What percentage of tweets have included GPS coordinates over time? By and large, the era of precision Twitter mapping has come to an end. Today around 0.07% of tweets have GPS coordinates, with a visible dropoff as Covid-19 lockdowns began. Such tweets continue to slowly and steadily decline as a percentage of the Twitterverse, suggesting that precision Twitter maps become less and less populated each day. In notable contrast to the resurgence in Place-based geotagging, GPS-based geotagging continues to decline, suggesting a permanent and long-term shift towards privacy-minded location sharing.

The fact that Place (city/landmark) geotagged tweets are increasing, while GPS geotagged tweets continue their decline means there is resurgent interest in location on Twitter, but in the more privacy-preserving confines of city-level aggregated tagging, rather than the precision of GPS.


Every time a user tweets, the total number of posts ("statuses") they have sent up until that point is recorded. This offers a glimpse at the "prolificness" of users over time. Looking at the daily mean status count of users tweeting each day, it levels off in late 2015, then begins to become more variable and bursty from late 2017.


Mean status counts will be overwhelmed by highly prolific users, so the median offers a better understanding of the user-scale trends. This shows a rise through mid-2017, a decline from late 2019 that turns into a collapse from March 2020 through mid-May 2020, then rising through mid-2021 and declining since the start 2022, stabilizing since.

There is a sharp collapse in median status count from September 1 to October 7 of this year, bouncing back the following day. The median decreases sharply again from October 28th, the day Musk purchased Twitter, running through November 3rd and increasing again. This suggests an influx of new accounts heavily tweeting.

Coupled with the median account age graph above, this could also suggest in some cases the reactivation of dormant accounts, where a user creates an account and then rarely uses it, only to return to it later on, yielding a high-age low-statuses account.


Looking at the average daily follower count of all users tweeting each day, it rises through late 2017, then declines through late 2020 and then rises to stabilize in mid-2021.

Since mean follower counts will be overwhelmed by highly-followed users, the median daily follower count shows an increase through mid-2015, then a decline through mid-2020, a rise through late 2020 and a decline through present. This suggests that more and more of the daily Twitter volume is made up of less Twitter-famous users.

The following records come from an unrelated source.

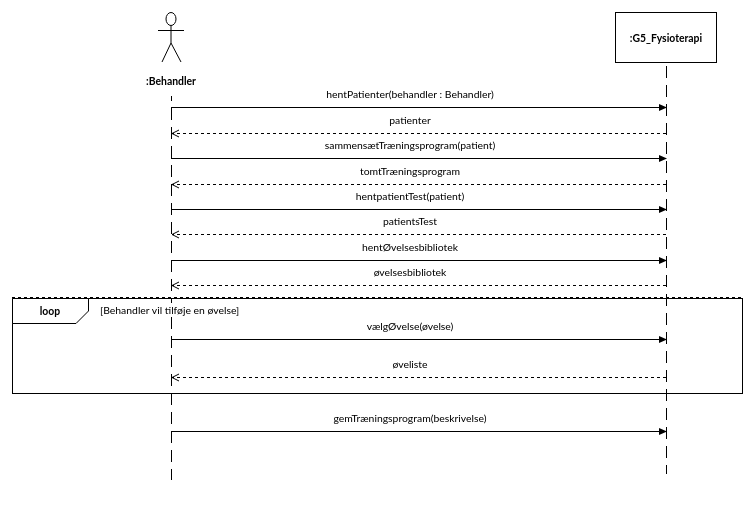
<!DOCTYPE html>
<html lang="da">
<head>
<meta charset="utf-8">
<title>Sekvensdiagram</title>
<style>
  :root { --ink: #000; --paper: #fff; }
  * { box-sizing: border-box; margin: 0; padding: 0; }
  html, body { width: 756px; height: 516px; overflow: hidden; background: var(--paper); }
  .diagram {
    position: relative; width: 756px; height: 516px; overflow: hidden;
    color: var(--ink); font: 10.4px/14px Lato, Carlito, "Open Sans", sans-serif;
    white-space: nowrap;
  }
  .lines { position: absolute; inset: 0; display: block; fill: none; stroke: var(--ink); }
  .lifeline { stroke-dasharray: 12 7; }
  .reply { stroke-dasharray: 3 3; }
  .head { fill: var(--ink); stroke: none; }
  .paper { fill: var(--paper); }
  .participant, .loop-name { position: absolute; font-weight: 700; text-align: center; }
  .actor { left: 111px; top: 74px; width: 120px; }
  .system {
    left: 615px; top: 12px; width: 102px; height: 51px;
    display: flex; align-items: center; justify-content: center;
    border: 1px solid var(--ink); background: var(--paper);
  }
  .loop-name { left: 12px; top: 304px; width: 76px; }
  .guard { position: absolute; left: 100px; top: 303px; background: var(--paper); }
  .messages { list-style: none; }
  .messages li {
    position: absolute; left: 260px; width: 300px; top: calc(var(--y) - 20px);
    text-align: center;
  }
</style>
</head>
<body>
<main class="diagram">
  <svg class="lines" width="756" height="516" viewBox="0 0 756 516" aria-hidden="true">
    <defs>
      <g id="call">
        <path d="M171 .5H660"/>
        <polygon class="head" points="659,-3 667,.5 659,4"/>
      </g>
      <g id="return">
        <path class="reply" d="M666 .5H172"/>
        <path d="M179-3 172 .5 179 4"/>
      </g>
    </defs>

    <g class="actor-figure">
      <ellipse cx="171" cy="19" rx="5" ry="6.5"/>
      <path d="M171 25.5V43M158 30.5H184M162 62 171 43 181 62"/>
    </g>

    <line class="lifeline" x1="171.5" y1="96" x2="171.5" y2="480" stroke-dashoffset="7"/>
    <line class="lifeline" x1="666.5" y1="66" x2="666.5" y2="474"/>

    <g class="loop-frame">
      <rect x="12.5" y="298.5" width="730" height="95"/>
      <path d="M12 297.5H742" stroke-dasharray="3 3"/>
      <path class="paper" d="M12.5 298.5H88.5V311L76 323.5H12.5Z"/>
    </g>

    <use href="#call" y="107"/>
    <use href="#return" y="133"/>
    <use href="#call" y="158"/>
    <use href="#return" y="184"/>
    <use href="#call" y="209"/>
    <use href="#return" y="234"/>
    <use href="#call" y="260"/>
    <use href="#return" y="285"/>
    <use href="#call" y="339"/>
    <use href="#return" y="377"/>
    <use href="#call" y="431"/>
  </svg>

  <h2 class="participant actor" style="font-size:10.4px">:Behandler</h2>
  <h2 class="participant system" style="font-size:10.4px">:G5_Fysioterapi</h2>

  <p class="loop-name">loop</p>
  <p class="guard">[Behandler vil tilføje en øvelse]</p>

  <ol class="messages">
    <li style="--y:107px">hentPatienter(behandler : Behandler)</li>
    <li style="--y:133px">patienter</li>
    <li style="--y:158px">sammensætTræningsprogram(patient)</li>
    <li style="--y:184px">tomtTræningsprogram</li>
    <li style="--y:209px">hentpatientTest(patient)</li>
    <li style="--y:234px">patientsTest</li>
    <li style="--y:260px">hentØvelsesbibliotek</li>
    <li style="--y:285px">øvelsesbibliotek</li>
    <li style="--y:339px">vælgØvelse(øvelse)</li>
    <li style="--y:377px">øveliste</li>
    <li style="--y:431px">gemTræningsprogram(beskrivelse)</li>
  </ol>
</main>
</body>
</html>
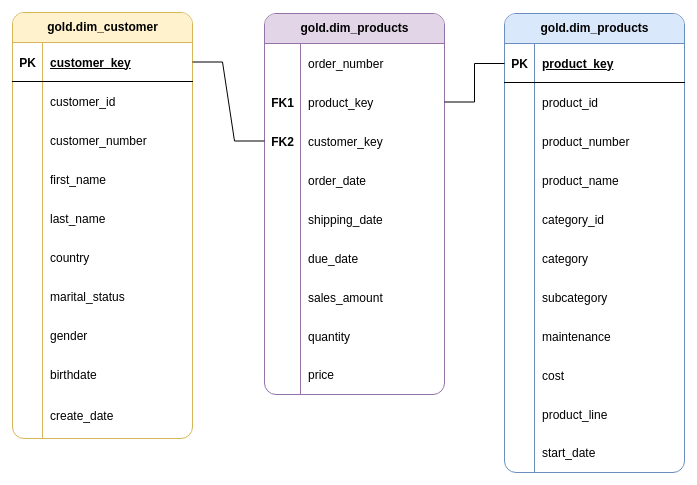
<!DOCTYPE html>
<html lang="en">
<head>
<meta charset="utf-8">
<title>Gold layer data model</title>
<style>
:root {
  --ink: #000;
  --paper: #fff;
  --customer-fill: #fff2cc;
  --customer-line: #d6b656;
  --sales-fill: #e1d5e7;
  --sales-line: #9673a6;
  --product-fill: #dae8fc;
  --product-line: #6c8ebf;
}
* { box-sizing: border-box; margin: 0; padding: 0; }
html, body { width: 697px; height: 485px; overflow: hidden; background: var(--paper); }
.diagram {
  position: relative;
  width: 697px;
  height: 485px;
  color: var(--ink);
  font: 12px/14px "Liberation Sans", Arial, sans-serif;
}
.entity {
  position: absolute;
  display: flex;
  flex-direction: column;
  width: 181px;
  border: 1px solid var(--line);
  border-radius: 12px;
  background: var(--paper);
}
.customer { --fill: var(--customer-fill); --line: var(--customer-line); --key-width: 30px; left: 12px; top: 12px; height: 427px; }
.sales { --fill: var(--sales-fill); --line: var(--sales-line); --key-width: 36px; left: 264px; top: 13px; height: 382px; }
.product { --fill: var(--product-fill); --line: var(--product-line); --key-width: 30px; left: 504px; top: 13px; height: 460px; }
.entity h2 {
  flex: none;
  height: 30px;
  border-bottom: 1px solid var(--line);
  border-radius: 11px 11px 0 0;
  background: var(--fill);
  font-size: 12px;
  line-height: 29px;
  text-align: center;
}
.columns { flex: 1; display: flex; flex-direction: column; list-style: none; min-height: 0; }
.columns li { position: relative; flex: none; display: flex; height: 39px; }
.columns li:last-child { flex: 1; height: auto; }
.key, .name { display: flex; align-items: center; }
.key {
  flex: none;
  justify-content: center;
  width: var(--key-width);
  border-right: 1px solid var(--line);
  font-weight: bold;
}
.name { padding-left: 7px; }
.primary .name { font-weight: bold; text-decoration: underline; }
.primary::after {
  content: "";
  position: absolute;
  left: -1px;
  right: -1px;
  bottom: 0;
  height: 1px;
  background: var(--ink);
}
.relations { position: absolute; left: 0; top: 0; fill: none; stroke: var(--ink); stroke-width: 1; }
</style>
</head>
<body>
<main class="diagram">
  <section class="entity customer">
    <h2>gold.dim_customer</h2>
    <ul class="columns">
      <li class="primary"><span class="key">PK</span><span class="name">customer_key</span></li>
      <li><span class="key"></span><span class="name">customer_id</span></li>
      <li><span class="key"></span><span class="name">customer_number</span></li>
      <li><span class="key"></span><span class="name">first_name</span></li>
      <li><span class="key"></span><span class="name">last_name</span></li>
      <li><span class="key"></span><span class="name">country</span></li>
      <li><span class="key"></span><span class="name">marital_status</span></li>
      <li><span class="key"></span><span class="name">gender</span></li>
      <li><span class="key"></span><span class="name">birthdate</span></li>
      <li><span class="key"></span><span class="name">create_date</span></li>
    </ul>
  </section>

  <section class="entity sales">
    <h2>gold.dim_products</h2>
    <ul class="columns">
      <li><span class="key"></span><span class="name">order_number</span></li>
      <li><span class="key">FK1</span><span class="name">product_key</span></li>
      <li><span class="key">FK2</span><span class="name">customer_key</span></li>
      <li><span class="key"></span><span class="name">order_date</span></li>
      <li><span class="key"></span><span class="name">shipping_date</span></li>
      <li><span class="key"></span><span class="name">due_date</span></li>
      <li><span class="key"></span><span class="name">sales_amount</span></li>
      <li><span class="key"></span><span class="name">quantity</span></li>
      <li><span class="key"></span><span class="name">price</span></li>
    </ul>
  </section>

  <section class="entity product">
    <h2>gold.dim_products</h2>
    <ul class="columns">
      <li class="primary"><span class="key">PK</span><span class="name">product_key</span></li>
      <li><span class="key"></span><span class="name">product_id</span></li>
      <li><span class="key"></span><span class="name">product_number</span></li>
      <li><span class="key"></span><span class="name">product_name</span></li>
      <li><span class="key"></span><span class="name">category_id</span></li>
      <li><span class="key"></span><span class="name">category</span></li>
      <li><span class="key"></span><span class="name">subcategory</span></li>
      <li><span class="key"></span><span class="name">maintenance</span></li>
      <li><span class="key"></span><span class="name">cost</span></li>
      <li><span class="key"></span><span class="name">product_line</span></li>
      <li><span class="key"></span><span class="name">start_date</span></li>
    </ul>
  </section>

  <svg class="relations" width="697" height="485" viewBox="0 0 697 485" aria-hidden="true">
    <polyline points="192.5,62 222.5,62 234.5,141 264.5,141"/>
    <polyline points="444.5,102 474.5,102 474.5,63.5 504.5,63.5"/>
  </svg>
</main>
</body>
</html>
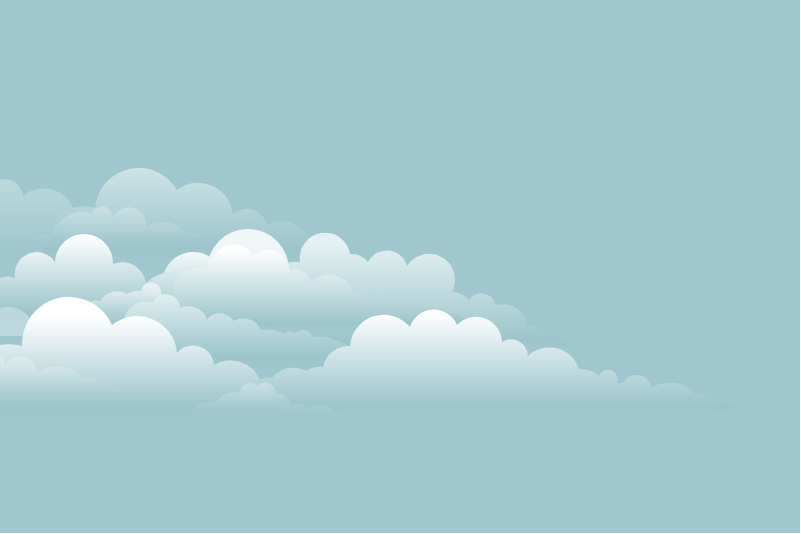
<!DOCTYPE html>
<html lang="en">
<head>
<meta charset="utf-8">
<title>Layered clouds</title>
<style>
:root { --sky: #9fc7cd; --base: #9cc5cb; --light: #ffffff; --edge: #ffffff; }
html, body { margin: 0; width: 801px; height: 534px; overflow: hidden; background: var(--edge); }
svg { display: block; }
.sky { fill: var(--sky); }
.top { stop-color: var(--light); }
.soft { stop-color: #cde3e6; }
.dim { stop-color: #bcd9dd; }
.pale { stop-color: #e4f1f2; }
.fade { stop-color: var(--base); }
.ground { stop-color: var(--sky); }
.clear { stop-color: var(--sky); stop-opacity: 0; }
.haze { stop-color: var(--light); stop-opacity: .3; }
.haze-end { stop-color: var(--light); stop-opacity: 0; }
</style>
</head>
<body>
<svg width="801" height="534" viewBox="0 0 801 534" role="img" aria-label="White clouds layered on a pale blue-green sky">
<defs>
<linearGradient id="far-left-fill" gradientUnits="userSpaceOnUse" x1="0" y1="178" x2="0" y2="252"><stop class="dim"/><stop class="ground" offset="1"/></linearGradient>
<linearGradient id="far-fill" gradientUnits="userSpaceOnUse" x1="0" y1="170" x2="0" y2="262"><stop class="soft"/><stop class="fade" offset=".85"/><stop class="ground" offset="1"/></linearGradient>
<linearGradient id="far-haze-fill" gradientUnits="userSpaceOnUse" x1="0" y1="205" x2="0" y2="240"><stop class="haze" stop-opacity=".2"/><stop class="haze-end" offset="1"/></linearGradient>
<linearGradient id="right-back-fill" gradientUnits="userSpaceOnUse" x1="0" y1="243" x2="0" y2="348"><stop class="pale"/><stop class="fade" offset=".92"/><stop class="ground" offset="1"/></linearGradient>
<linearGradient id="middle-back-fill" gradientUnits="userSpaceOnUse" x1="0" y1="244" x2="0" y2="318"><stop class="top"/><stop class="fade" offset="1"/></linearGradient>
<linearGradient id="middle-fill" gradientUnits="userSpaceOnUse" x1="0" y1="250" x2="0" y2="336"><stop class="top" stop-opacity=".85"/><stop class="fade" offset=".85"/><stop class="clear" offset="1"/></linearGradient>
<linearGradient id="left-fill" gradientUnits="userSpaceOnUse" x1="0" y1="235" x2="0" y2="326"><stop class="top"/><stop class="fade" offset=".85"/><stop class="ground" offset="1"/></linearGradient>
<linearGradient id="puff-fill" gradientUnits="userSpaceOnUse" x1="0" y1="277" x2="0" y2="325"><stop class="top" stop-opacity=".75"/><stop class="haze-end" offset="1"/></linearGradient>
<linearGradient id="low-middle-fill" gradientUnits="userSpaceOnUse" x1="0" y1="292" x2="0" y2="372"><stop class="pale"/><stop class="fade" offset=".8"/><stop class="ground" offset="1"/></linearGradient>
<linearGradient id="front-left-fill" gradientUnits="userSpaceOnUse" x1="0" y1="305" x2="0" y2="418"><stop class="top"/><stop class="top" offset=".1"/><stop class="fade" offset=".9"/><stop class="ground" offset="1"/></linearGradient>
<linearGradient id="front-right-fill" gradientUnits="userSpaceOnUse" x1="0" y1="311" x2="0" y2="418"><stop class="top"/><stop class="fade" offset=".88"/><stop class="ground" offset="1"/></linearGradient>
<linearGradient id="near-left-fill" gradientUnits="userSpaceOnUse" x1="0" y1="355" x2="0" y2="392"><stop class="haze"/><stop class="haze-end" offset="1"/></linearGradient>
<linearGradient id="near-middle-fill" gradientUnits="userSpaceOnUse" x1="0" y1="380" x2="0" y2="418"><stop class="haze"/><stop class="haze-end" offset="1"/></linearGradient>
</defs>

<rect class="sky" width="800" height="533"/>

<g id="far-clouds">
<path fill="url(#far-left-fill)" d="M0 180A18 18 0 0 1 23 196A32 32 0 0 1 74 210L110 252H0Z"/>
<path fill="url(#far-fill)" d="M50 240A34 34 0 0 1 95 208A44 44 0 0 1 177 190A35 35 0 0 1 233 214A21 21 0 0 1 267 225A28 28 0 0 1 308 240A14 14 0 0 1 322 248L340 262H30Z"/>
<path fill="url(#far-haze-fill)" d="M50 240A34 34 0 0 1 92 213A10 10 0 0 1 112 222A15 15 0 0 1 146 227A32 32 0 0 1 187 233Q198 233 206 240Z"/>
<path fill="url(#far-haze-fill)" d="M0 250A28 28 0 0 1 24 246A26 26 0 0 1 54 236L70 260H0Z"/>
</g>

<path id="right-back-cloud" fill="url(#right-back-fill)" d="M270 275Q283 260 300 262A19 19 0 0 1 350 254Q360 253 368 262A21 21 0 0 1 407 266A26 26 0 0 1 452 292Q462 292 469 300A15 15 0 0 1 496 305A26 26 0 0 1 528 326Q541 325 545 337Q564 337 576 345L560 348H270Z"/>

<g id="middle-clouds">
<path fill="url(#middle-back-fill)" d="M140 296Q143 279 164 273A31 31 0 0 1 213 259A22 22 0 0 1 253 256A22 22 0 0 1 290 270L312 318H140Z"/>
<path fill="url(#middle-fill)" d="M172 296A26 26 0 0 1 207 270A40 40 0 0 1 289 270Q306 267 311 282A26 26 0 0 1 354 293Q364 293 370 299A9 9 0 0 1 386 307L391 307A13 13 0 0 1 413 308Q435 300 446 312Q458 313 466 320L440 336H172Z"/>
</g>

<g id="left-clouds">
<path fill="url(#left-fill)" d="M0 278Q8 275 15 278A22 22 0 0 1 55 262A29 29 0 0 1 113 264A24 24 0 0 1 146 284L176 326H0Z"/>
<path fill="url(#puff-fill)" d="M88 306Q91 298 100 301A20 20 0 0 1 127 294Q134 290 141 291A10 10 0 0 1 161 294Q171 294 176 306L180 325H88Z"/>
<path fill="url(#near-left-fill)" d="M0 308Q19 304 30 318L55 336H0Z"/>
</g>

<path id="low-middle-cloud" fill="url(#low-middle-fill)" d="M124 319A22 22 0 0 1 153 303A14 14 0 0 1 180 308A20 20 0 0 1 207 319A17 17 0 0 1 234 321A19 19 0 0 1 261 330Q276 328 283 334Q289 330 295 333Q306 325 313 337Q327 335 334 340Q345 341 352 350L340 372H124Z"/>

<path id="front-right-cloud" fill="url(#front-right-fill)" d="M240 400Q252 376 272 378A27 27 0 0 1 306 371Q315 366 323 367A26 26 0 0 1 350 346A34 34 0 0 1 410 327A25 25 0 0 1 457 325A26 26 0 0 1 502 342A17 17 0 0 1 528 356A31 31 0 0 1 579 369Q592 369 599 376A9 9 0 0 1 617 383H623A15 15 0 0 1 651 387Q680 376 694 394Q704 391 708 400Q728 400 742 407L700 418H240Z"/>

<path id="front-left-cloud" fill="url(#front-left-fill)" d="M0 345Q12 343 22 346A47 47 0 0 1 112 325A40 40 0 0 1 177 353A21 21 0 0 1 214 365A32 32 0 0 1 260 380L292 418H0Z"/>

<g id="near-puffs">
<path fill="url(#near-left-fill)" d="M0 357Q5 358 5 365A18 18 0 0 1 38 371Q66 358 82 378Q93 374 98 383Q115 383 126 392H0Z"/>
<path fill="url(#near-middle-fill)" d="M192 408Q203 401 215 402Q225 391 240 392A10 10 0 0 1 257 386A11 11 0 0 1 276 393Q286 393 291 404Q301 402 308 407Q327 401 336 414L346 418H192Z"/>
</g>
</svg>
</body>
</html>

Coupled with the stability of reach of verified accounts (verified tweets plus retweets of those verified tweets), this steady decrease in median follower accounts across the platform suggests that Twitter is increasingly becoming an elite echo chamber with ordinary users having less and less reach.